### Exercise inputs ###

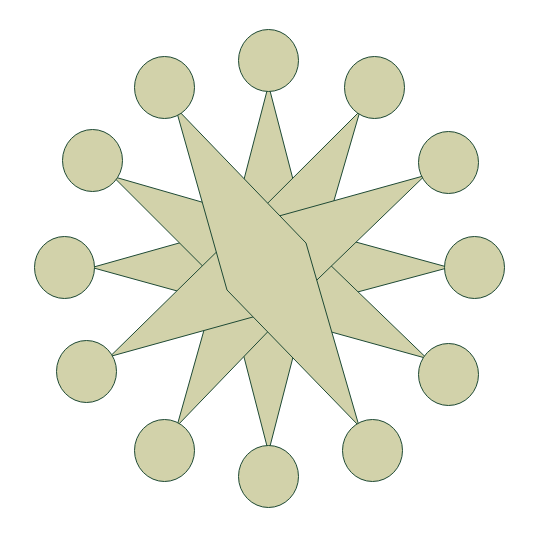
<!DOCTYPE html>
<html lang="en">
<head>
<meta charset="utf-8">
<title>Twelve-point star ornament</title>
<style>
:root { --paper: #ffffff; --sand: #d2d2aa; --outline: #1f4a35; }
html, body { margin: 0; background: var(--paper); overflow: hidden; }
.ornament { display: block; width: 535px; height: 534px; fill: var(--sand); stroke: var(--outline); stroke-width: 1; }
</style>
</head>
<body>
<svg class="ornament" viewBox="0 0 535 534" role="img" aria-label="Star of six crossed diamonds with a disc on each of its twelve points">
  <defs><ellipse id="disc" rx="30" ry="31"/></defs>
  <g id="diamonds">
    <polygon points="268.5,85 316,268 268.5,452 221,268"/>
    <polygon points="92,267.5 268,218 449,267.5 268,316"/>
    <polygon points="113,176.5 292,228 427,358.5 244.6,308"/>
    <polygon points="360,111 308,290 177,426 228.8,242"/>
    <polygon points="425,175.5 289,307 110,356.5 243,226"/>
    <polygon points="175.5,107.5 306,243 359,426 227,290"/>
  </g>
  <g id="discs">
    <use href="#disc" x="268.5" y="60.5"/>
    <use href="#disc" x="374.5" y="87.5"/>
    <use href="#disc" x="448.5" y="162.5"/>
    <use href="#disc" x="474.5" y="267.5"/>
    <use href="#disc" x="448.5" y="374.5"/>
    <use href="#disc" x="372.5" y="450.5"/>
    <use href="#disc" x="268.5" y="476.5"/>
    <use href="#disc" x="164.5" y="450.5"/>
    <use href="#disc" x="86.5" y="371.5"/>
    <use href="#disc" x="64.5" y="267.5"/>
    <use href="#disc" x="92.5" y="160.5"/>
    <use href="#disc" x="164.5" y="87.5"/>
  </g>
</svg>
</body>
</html>
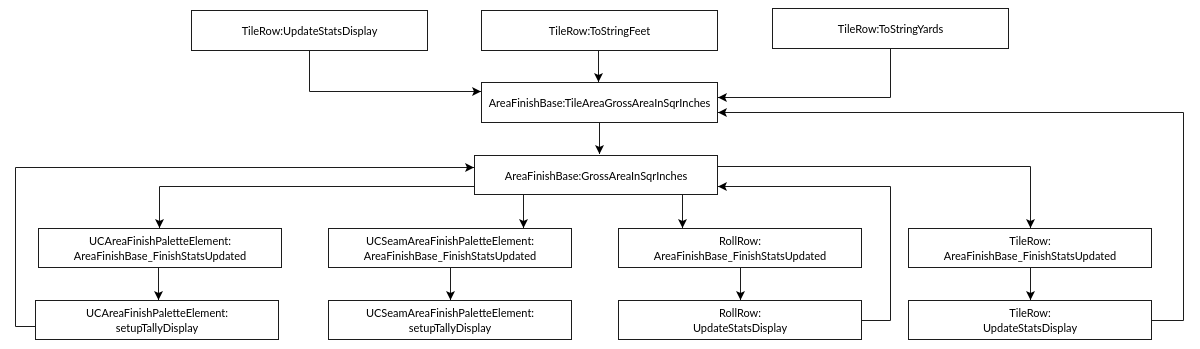
<!DOCTYPE html>
<html lang="en">
<head>
<meta charset="utf-8">
<title>Gross area call graph</title>
<style>
:root { --paper: #fff; --ink: #000; --line: #1c1c1c; }
* { box-sizing: border-box; }
body { margin: 0; background: var(--paper); overflow: hidden; }
.call-graph {
  position: relative; width: 1200px; height: 349px; overflow: hidden;
  background: var(--paper); color: var(--ink);
  font: 11px/15px Lato, sans-serif;
}
.connectors { position: absolute; left: 0; top: 0; }
.connectors path { fill: none; stroke: var(--line); }
.connectors marker path { fill: var(--ink); stroke: none; }
.node {
  position: absolute; left: var(--x); top: var(--y);
  width: 244px; height: 40px;
  display: flex; align-items: center; justify-content: center;
  border: 1px solid var(--line); background: var(--paper);
  text-align: center; white-space: nowrap;
}
.source { width: 237px; height: 41px; }
</style>
</head>
<body>
<main class="call-graph">
  <svg class="connectors" width="1200" height="349" viewBox="0 0 1200 349" aria-hidden="true">
    <defs>
      <marker id="arrow" markerUnits="userSpaceOnUse" markerWidth="10" markerHeight="10" refX="9" refY="4.5" orient="auto">
        <path d="M0 0L9 4.5L0 9L2 4.5Z"/>
      </marker>
    </defs>
    <g marker-end="url(#arrow)">
      <path marker-end="url(#arrow)" d="M309.5 49V91.5H481"/>
      <path marker-end="url(#arrow)" d="M598.5 49V82"/>
      <path marker-end="url(#arrow)" d="M890.5 48V97.5H718"/>
      <path marker-end="url(#arrow)" d="M599.5 122V154"/>
      <path marker-end="url(#arrow)" d="M474 186.5H159.5V228"/>
      <path marker-end="url(#arrow)" d="M523.5 194V228"/>
      <path marker-end="url(#arrow)" d="M682.5 194V228"/>
      <path marker-end="url(#arrow)" d="M717 166.5H1030.5V228"/>
      <path marker-end="url(#arrow)" d="M158.5 267V300"/>
      <path marker-end="url(#arrow)" d="M450.5 267V300"/>
      <path marker-end="url(#arrow)" d="M740.5 267V300"/>
      <path marker-end="url(#arrow)" d="M1030.5 267V300"/>
      <path marker-end="url(#arrow)" d="M35 326.5H15.5V167.5H474"/>
      <path marker-end="url(#arrow)" d="M861 320.5H890.5V186.5H718"/>
      <path marker-end="url(#arrow)" d="M1151 320.5H1183.5V112.5H718"/>
    </g>
  </svg>

  <div class="node source" style="--x:191px;--y:10px">TileRow:UpdateStatsDisplay</div>
  <div class="node source" style="--x:481px;--y:10px">TileRow:ToStringFeet</div>
  <div class="node source" style="--x:772px;--y:8px">TileRow:ToStringYards</div>

  <div class="node source" style="--x:481px;--y:82px">AreaFinishBase:TileAreaGrossAreaInSqrInches</div>
  <div class="node" style="--x:474px;--y:155px">AreaFinishBase:GrossAreaInSqrInches</div>

  <div class="node" style="--x:38px;--y:228px">UCAreaFinishPaletteElement:<br>AreaFinishBase_FinishStatsUpdated</div>
  <div class="node" style="--x:328px;--y:228px">UCSeamAreaFinishPaletteElement:<br>AreaFinishBase_FinishStatsUpdated</div>
  <div class="node" style="--x:618px;--y:228px">RollRow:<br>AreaFinishBase_FinishStatsUpdated</div>
  <div class="node" style="--x:908px;--y:228px">TileRow:<br>AreaFinishBase_FinishStatsUpdated</div>

  <div class="node" style="--x:35px;--y:300px">UCAreaFinishPaletteElement:<br>setupTallyDisplay</div>
  <div class="node" style="--x:328px;--y:300px">UCSeamAreaFinishPaletteElement:<br>setupTallyDisplay</div>
  <div class="node" style="--x:618px;--y:300px">RollRow:<br>UpdateStatsDisplay</div>
  <div class="node" style="--x:908px;--y:300px">TileRow:<br>UpdateStatsDisplay</div>
</main>
</body>
</html>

###

→ Description of the task
Among the entries, count how many lines hold the string "source", then state only that number.

→ Response for this exercise
5